AG Racine Secures $950,000 from Washington Hebrew Congregation's Preschool for Violating DC Childcare Safety Laws and Putting Children at Risk

Follows 2020 OAG Lawsuit Alleging That WHC Failed to Protect Children Under Its Care

WASHINGTON, D.C. – Attorney General Karl A. Racine today announced that Washington Hebrew Congregation (WHC), a synagogue that also runs a childcare center, will pay $950,000 to affected families and the District for violating DC laws designed to protect children and creating an environment that put children at risk for abuse. 

“What happened at Washington Hebrew Congregation is every parent’s worst nightmare,” said AG Racine. “Instead of protecting the children under their care, Washington Hebrew disregarded the law and failed to report incidents of harm, hired unqualified teachers, and ran an unlicensed summer childcare center for years. Today, we’re holding them accountable for putting DC’s youngest, most vulnerable residents in harm’s way.”

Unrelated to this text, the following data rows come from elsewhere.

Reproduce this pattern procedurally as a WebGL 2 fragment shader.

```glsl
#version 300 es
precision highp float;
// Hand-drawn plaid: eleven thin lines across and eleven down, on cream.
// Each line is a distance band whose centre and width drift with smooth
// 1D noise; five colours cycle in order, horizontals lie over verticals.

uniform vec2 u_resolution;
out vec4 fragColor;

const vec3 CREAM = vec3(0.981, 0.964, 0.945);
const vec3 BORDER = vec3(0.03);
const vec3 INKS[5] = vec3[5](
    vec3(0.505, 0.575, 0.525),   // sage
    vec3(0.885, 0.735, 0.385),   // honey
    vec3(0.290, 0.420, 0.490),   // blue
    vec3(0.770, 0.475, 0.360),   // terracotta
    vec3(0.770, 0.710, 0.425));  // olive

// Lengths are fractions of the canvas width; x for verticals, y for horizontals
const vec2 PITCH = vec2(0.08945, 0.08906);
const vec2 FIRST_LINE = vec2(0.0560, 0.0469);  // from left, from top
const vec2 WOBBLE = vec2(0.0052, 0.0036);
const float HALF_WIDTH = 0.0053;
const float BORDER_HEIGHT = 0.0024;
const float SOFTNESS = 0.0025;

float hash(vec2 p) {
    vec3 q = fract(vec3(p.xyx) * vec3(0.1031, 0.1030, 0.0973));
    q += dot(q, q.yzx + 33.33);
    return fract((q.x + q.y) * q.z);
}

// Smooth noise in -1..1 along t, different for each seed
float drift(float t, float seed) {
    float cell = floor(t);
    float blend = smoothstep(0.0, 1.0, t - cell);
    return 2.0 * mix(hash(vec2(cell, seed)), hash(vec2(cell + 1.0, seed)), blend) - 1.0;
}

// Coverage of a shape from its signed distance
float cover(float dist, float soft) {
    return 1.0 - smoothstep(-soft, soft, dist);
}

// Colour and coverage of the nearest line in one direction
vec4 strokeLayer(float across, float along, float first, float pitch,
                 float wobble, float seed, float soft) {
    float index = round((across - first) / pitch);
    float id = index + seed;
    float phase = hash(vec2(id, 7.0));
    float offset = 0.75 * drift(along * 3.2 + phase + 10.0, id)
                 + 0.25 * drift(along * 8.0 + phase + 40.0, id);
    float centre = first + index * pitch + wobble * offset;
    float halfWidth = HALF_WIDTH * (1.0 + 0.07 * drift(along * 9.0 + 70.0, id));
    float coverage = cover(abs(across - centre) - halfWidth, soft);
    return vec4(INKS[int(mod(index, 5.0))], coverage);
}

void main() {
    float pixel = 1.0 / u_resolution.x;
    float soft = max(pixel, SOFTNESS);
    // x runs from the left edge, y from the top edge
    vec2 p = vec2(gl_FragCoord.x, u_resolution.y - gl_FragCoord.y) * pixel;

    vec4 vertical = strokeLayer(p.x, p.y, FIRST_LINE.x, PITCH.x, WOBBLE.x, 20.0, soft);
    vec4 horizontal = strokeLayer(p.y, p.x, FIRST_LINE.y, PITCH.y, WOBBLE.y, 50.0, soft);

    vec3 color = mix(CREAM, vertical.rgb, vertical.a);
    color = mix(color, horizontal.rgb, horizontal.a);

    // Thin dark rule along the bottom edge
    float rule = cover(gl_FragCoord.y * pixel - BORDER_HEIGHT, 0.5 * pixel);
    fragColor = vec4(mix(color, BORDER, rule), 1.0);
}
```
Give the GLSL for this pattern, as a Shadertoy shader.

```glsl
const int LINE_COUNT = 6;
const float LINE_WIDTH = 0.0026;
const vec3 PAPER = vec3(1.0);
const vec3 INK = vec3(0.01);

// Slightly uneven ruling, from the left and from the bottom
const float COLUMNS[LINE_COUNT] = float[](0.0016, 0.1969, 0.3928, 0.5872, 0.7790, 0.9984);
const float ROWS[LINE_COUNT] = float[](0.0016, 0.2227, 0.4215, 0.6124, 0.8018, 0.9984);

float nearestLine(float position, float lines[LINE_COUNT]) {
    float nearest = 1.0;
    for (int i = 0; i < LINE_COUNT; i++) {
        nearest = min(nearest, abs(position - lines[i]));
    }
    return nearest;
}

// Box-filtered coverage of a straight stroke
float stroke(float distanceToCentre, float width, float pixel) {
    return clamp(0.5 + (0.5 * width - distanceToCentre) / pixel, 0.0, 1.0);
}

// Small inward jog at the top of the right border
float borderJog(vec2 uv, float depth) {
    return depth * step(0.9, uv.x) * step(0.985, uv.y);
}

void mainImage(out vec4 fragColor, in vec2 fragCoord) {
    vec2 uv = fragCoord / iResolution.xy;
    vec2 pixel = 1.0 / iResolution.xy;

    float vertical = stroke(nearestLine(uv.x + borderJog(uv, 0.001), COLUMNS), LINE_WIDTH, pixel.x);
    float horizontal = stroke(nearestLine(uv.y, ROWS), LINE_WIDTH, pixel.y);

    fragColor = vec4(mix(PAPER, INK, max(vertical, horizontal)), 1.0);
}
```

In August 2018, parents with children at WHC’s Edlavitch-Tyser Early Childhood Center learned that there had been allegations of sexual abuse. In the months that followed, it became clear that WHC had failed to protect the health, safety, and positive development of children under its care. WHC’s noncompliance with District laws and regulations governing childcare centers created an environment ripe for abuse. To date, fourteen families have reported that their children were victims of sexual abuse perpetrated by an unqualified, unsupervised assistant teacher, who was employed at the center from approximately January 2016 to August 2018.

The District’s Consumer Protection Procedures Act (CPPA) prohibits a wide variety of deceptive and unlawful business practices. Under the CPPA, it is illegal to make misrepresentations about products or services, or to provide products or services that violate other District laws. In October 2020, the Office of the Attorney General (OAG) filed a consumer protection lawsuit against WHC alleging that it violated District law by placing children in the care of unqualified, unsupervised staff, operating in violation of its license, and misleading parents about the safety of its programs. In September 2022, the Court found WHC liable for violating several of the childcare center regulations, including:

  • Operating unlicensed summer programs: Prior to 2019, WHC’s license allowed it to operate a childcare facility during the school year months only. However, between 2016 and 2018, it operated an unlicensed summer childcare program, known as Camp Keetov, that provided care to more than 150 children over three summers.
  • Placing children in the care of unqualified staff members: WHC repeatedly hired assistant teachers who failed to meet the District’s minimum requirements for experience and education for childcare providers. Under District law, assistant teachers must hold at least an associate degree or a high school diploma along with a training certification and competence in the field of early childhood education. The Court found that several childcare staff members – including parents of children attending the childcare center and college students hired for the unlicensed summer daycare – were unqualified in violation of District law. The Court also found that WHC failed to maintain records required by law to demonstrate that its staff is qualified. 
  • Failing to adequately report incidents of harm to children:  On at least four occasions, WHC failed to timely report incidents that could adversely affect the health, safety, and welfare of children enrolled at WHC’s childcare center to the Office of the State Superintendent of Education, even though such incidents were serious enough to end in the termination of those staff members’ employment.

As a result of OAG’s action, WHC must pay a total of $950,000, distributed in the following manner:

  • Payment to families: $300,000 paid to families who enrolled their children in WHC’s summer childcare program, Camp Keetov, during the summers of 2016-2018.
  • Payment to DC charity: $100,000 paid to a District-approved charitable organization in light of the District’s claims that WHC violated the District’s Nonprofit Corporations Act (NCA).
  • Civil penalties: $550,000 paid to the District for civil penalties and legal costs.

WHC must stop all practices that violate the CPPA, including by misleading or making any misrepresentations to District consumers, and ensure that it maintains all required District of Columbia childcare licenses and that it maintains compliance with District of Columbia childcare licensing regulations.

This matter was handled by Jennifer Jones and Nicole Hill of the Public Advocacy Division and Peter Saba, Bayly Leighton, and Lauren Haggerty of the Public Safety Division.

Read the full consent order here.

How to Report Illegal or Unfair Business Practices
Consumers who have been the victims of unfair or deceptive business practices can file a complaint with OAG by calling (202) 442-9828, emailing, or filling out a consumer complaint form online.